Problem description:
Pull out every line below containing the word "warm".

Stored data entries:
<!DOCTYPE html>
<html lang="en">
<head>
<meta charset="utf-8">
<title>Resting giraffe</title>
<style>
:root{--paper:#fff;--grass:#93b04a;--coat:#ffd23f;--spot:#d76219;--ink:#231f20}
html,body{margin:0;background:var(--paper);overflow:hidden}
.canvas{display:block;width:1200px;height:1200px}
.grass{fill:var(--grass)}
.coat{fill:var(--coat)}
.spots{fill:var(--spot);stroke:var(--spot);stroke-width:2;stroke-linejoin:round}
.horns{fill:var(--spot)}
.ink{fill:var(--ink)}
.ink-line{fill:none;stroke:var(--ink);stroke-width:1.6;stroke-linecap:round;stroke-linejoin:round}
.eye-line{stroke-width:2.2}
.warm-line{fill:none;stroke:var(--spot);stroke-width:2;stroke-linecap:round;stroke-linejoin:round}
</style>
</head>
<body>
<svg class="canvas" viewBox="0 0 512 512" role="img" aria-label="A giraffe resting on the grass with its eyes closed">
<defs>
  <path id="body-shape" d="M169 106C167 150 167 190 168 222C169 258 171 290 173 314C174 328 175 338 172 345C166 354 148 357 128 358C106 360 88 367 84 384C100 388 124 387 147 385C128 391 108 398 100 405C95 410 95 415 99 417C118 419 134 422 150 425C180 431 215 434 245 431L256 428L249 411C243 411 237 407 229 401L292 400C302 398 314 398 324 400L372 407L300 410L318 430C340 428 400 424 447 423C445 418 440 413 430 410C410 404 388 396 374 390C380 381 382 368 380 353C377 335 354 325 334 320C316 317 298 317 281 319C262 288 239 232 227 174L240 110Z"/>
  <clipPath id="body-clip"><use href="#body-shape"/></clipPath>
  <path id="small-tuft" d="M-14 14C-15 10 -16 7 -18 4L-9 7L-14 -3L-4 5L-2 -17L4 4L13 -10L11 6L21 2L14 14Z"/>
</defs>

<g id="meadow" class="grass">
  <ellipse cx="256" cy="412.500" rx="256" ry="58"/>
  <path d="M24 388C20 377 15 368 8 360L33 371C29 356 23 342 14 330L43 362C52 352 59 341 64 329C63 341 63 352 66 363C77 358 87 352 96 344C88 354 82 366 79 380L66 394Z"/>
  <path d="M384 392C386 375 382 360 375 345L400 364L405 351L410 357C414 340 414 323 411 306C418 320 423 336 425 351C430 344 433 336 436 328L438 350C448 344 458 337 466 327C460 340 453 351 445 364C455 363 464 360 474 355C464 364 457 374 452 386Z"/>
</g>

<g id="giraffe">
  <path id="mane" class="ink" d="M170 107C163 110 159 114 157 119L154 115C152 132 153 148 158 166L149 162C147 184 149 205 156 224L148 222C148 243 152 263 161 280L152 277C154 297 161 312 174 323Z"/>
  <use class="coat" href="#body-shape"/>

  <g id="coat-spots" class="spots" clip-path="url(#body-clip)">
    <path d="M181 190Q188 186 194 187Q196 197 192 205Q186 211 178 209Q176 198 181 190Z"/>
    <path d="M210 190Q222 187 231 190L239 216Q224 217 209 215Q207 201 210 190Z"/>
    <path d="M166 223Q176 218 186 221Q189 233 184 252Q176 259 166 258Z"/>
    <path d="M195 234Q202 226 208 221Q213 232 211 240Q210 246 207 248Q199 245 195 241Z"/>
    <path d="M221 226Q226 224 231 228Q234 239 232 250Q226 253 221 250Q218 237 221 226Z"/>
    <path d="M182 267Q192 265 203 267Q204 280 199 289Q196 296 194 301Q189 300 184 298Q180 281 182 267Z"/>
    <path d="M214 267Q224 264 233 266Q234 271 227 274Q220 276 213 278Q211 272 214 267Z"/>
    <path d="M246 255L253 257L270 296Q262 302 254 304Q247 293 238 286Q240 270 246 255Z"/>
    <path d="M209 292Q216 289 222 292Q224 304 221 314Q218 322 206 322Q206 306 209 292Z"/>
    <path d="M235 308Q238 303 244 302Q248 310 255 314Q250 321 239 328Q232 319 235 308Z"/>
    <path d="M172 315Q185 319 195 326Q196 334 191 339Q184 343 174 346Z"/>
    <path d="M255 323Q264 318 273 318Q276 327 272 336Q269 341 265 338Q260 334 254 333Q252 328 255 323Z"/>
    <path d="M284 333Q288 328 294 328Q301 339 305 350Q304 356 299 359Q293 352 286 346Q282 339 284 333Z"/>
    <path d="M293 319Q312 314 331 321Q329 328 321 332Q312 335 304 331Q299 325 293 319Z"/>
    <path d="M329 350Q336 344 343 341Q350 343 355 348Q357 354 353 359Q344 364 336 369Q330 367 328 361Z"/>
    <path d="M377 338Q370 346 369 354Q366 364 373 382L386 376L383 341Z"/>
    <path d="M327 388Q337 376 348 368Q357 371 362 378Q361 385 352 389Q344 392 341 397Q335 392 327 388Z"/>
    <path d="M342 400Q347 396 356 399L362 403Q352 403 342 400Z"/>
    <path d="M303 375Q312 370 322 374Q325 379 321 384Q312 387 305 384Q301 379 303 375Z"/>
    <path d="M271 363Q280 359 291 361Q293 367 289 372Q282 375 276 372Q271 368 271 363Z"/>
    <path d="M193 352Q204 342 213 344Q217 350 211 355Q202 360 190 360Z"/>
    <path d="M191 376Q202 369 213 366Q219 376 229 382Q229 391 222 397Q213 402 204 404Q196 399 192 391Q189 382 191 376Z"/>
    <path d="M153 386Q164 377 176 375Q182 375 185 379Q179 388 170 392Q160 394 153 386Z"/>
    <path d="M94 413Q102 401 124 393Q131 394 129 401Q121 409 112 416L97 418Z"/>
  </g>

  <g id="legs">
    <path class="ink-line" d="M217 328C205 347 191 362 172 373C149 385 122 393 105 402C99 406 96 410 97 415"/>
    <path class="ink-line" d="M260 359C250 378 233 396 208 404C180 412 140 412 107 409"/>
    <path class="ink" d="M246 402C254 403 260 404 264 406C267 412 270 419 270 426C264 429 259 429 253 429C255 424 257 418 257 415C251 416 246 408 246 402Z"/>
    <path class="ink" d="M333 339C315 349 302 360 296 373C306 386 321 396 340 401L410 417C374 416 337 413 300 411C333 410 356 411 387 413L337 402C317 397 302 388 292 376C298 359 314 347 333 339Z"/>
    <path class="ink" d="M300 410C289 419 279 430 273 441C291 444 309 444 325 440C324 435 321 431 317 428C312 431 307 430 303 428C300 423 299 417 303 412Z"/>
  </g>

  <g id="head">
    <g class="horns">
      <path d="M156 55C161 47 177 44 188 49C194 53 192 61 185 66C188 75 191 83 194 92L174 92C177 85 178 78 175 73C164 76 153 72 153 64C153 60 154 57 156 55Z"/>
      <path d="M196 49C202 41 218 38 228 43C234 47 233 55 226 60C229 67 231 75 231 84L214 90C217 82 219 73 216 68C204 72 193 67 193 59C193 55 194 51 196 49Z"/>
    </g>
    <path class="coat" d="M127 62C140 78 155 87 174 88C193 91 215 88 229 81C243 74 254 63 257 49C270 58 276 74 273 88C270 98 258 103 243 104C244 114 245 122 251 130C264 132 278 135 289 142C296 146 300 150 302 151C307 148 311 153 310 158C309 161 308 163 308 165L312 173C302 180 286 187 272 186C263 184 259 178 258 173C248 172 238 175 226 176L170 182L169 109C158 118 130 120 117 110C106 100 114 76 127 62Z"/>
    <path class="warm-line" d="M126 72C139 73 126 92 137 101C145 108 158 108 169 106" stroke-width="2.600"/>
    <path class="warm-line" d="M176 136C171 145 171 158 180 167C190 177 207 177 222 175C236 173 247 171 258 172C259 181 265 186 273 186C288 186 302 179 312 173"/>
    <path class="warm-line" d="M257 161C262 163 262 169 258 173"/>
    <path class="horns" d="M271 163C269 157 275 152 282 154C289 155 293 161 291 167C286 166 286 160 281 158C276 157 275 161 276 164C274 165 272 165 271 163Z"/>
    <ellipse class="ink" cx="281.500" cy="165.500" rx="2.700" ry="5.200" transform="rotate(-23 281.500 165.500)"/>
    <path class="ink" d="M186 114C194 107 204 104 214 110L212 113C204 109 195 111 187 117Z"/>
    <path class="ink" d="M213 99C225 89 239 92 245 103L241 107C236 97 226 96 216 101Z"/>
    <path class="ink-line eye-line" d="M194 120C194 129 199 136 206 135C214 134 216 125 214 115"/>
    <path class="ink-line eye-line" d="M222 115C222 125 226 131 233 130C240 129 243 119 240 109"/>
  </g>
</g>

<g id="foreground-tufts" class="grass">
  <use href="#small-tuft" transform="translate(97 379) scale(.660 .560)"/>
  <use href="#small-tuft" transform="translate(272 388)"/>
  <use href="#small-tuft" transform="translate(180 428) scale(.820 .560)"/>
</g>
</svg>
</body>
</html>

Exercise solution:
.warm-line{fill:none;stroke:var(--spot);stroke-width:2;stroke-linecap:round;stroke-linejoin:round}
    <path class="warm-line" d="M126 72C139 73 126 92 137 101C145 108 158 108 169 106" stroke-width="2.600"/>
    <path class="warm-line" d="M176 136C171 145 171 158 180 167C190 177 207 177 222 175C236 173 247 171 258 172C259 181 265 186 273 186C288 186 302 179 312 173"/>
    <path class="warm-line" d="M257 161C262 163 262 169 258 173"/>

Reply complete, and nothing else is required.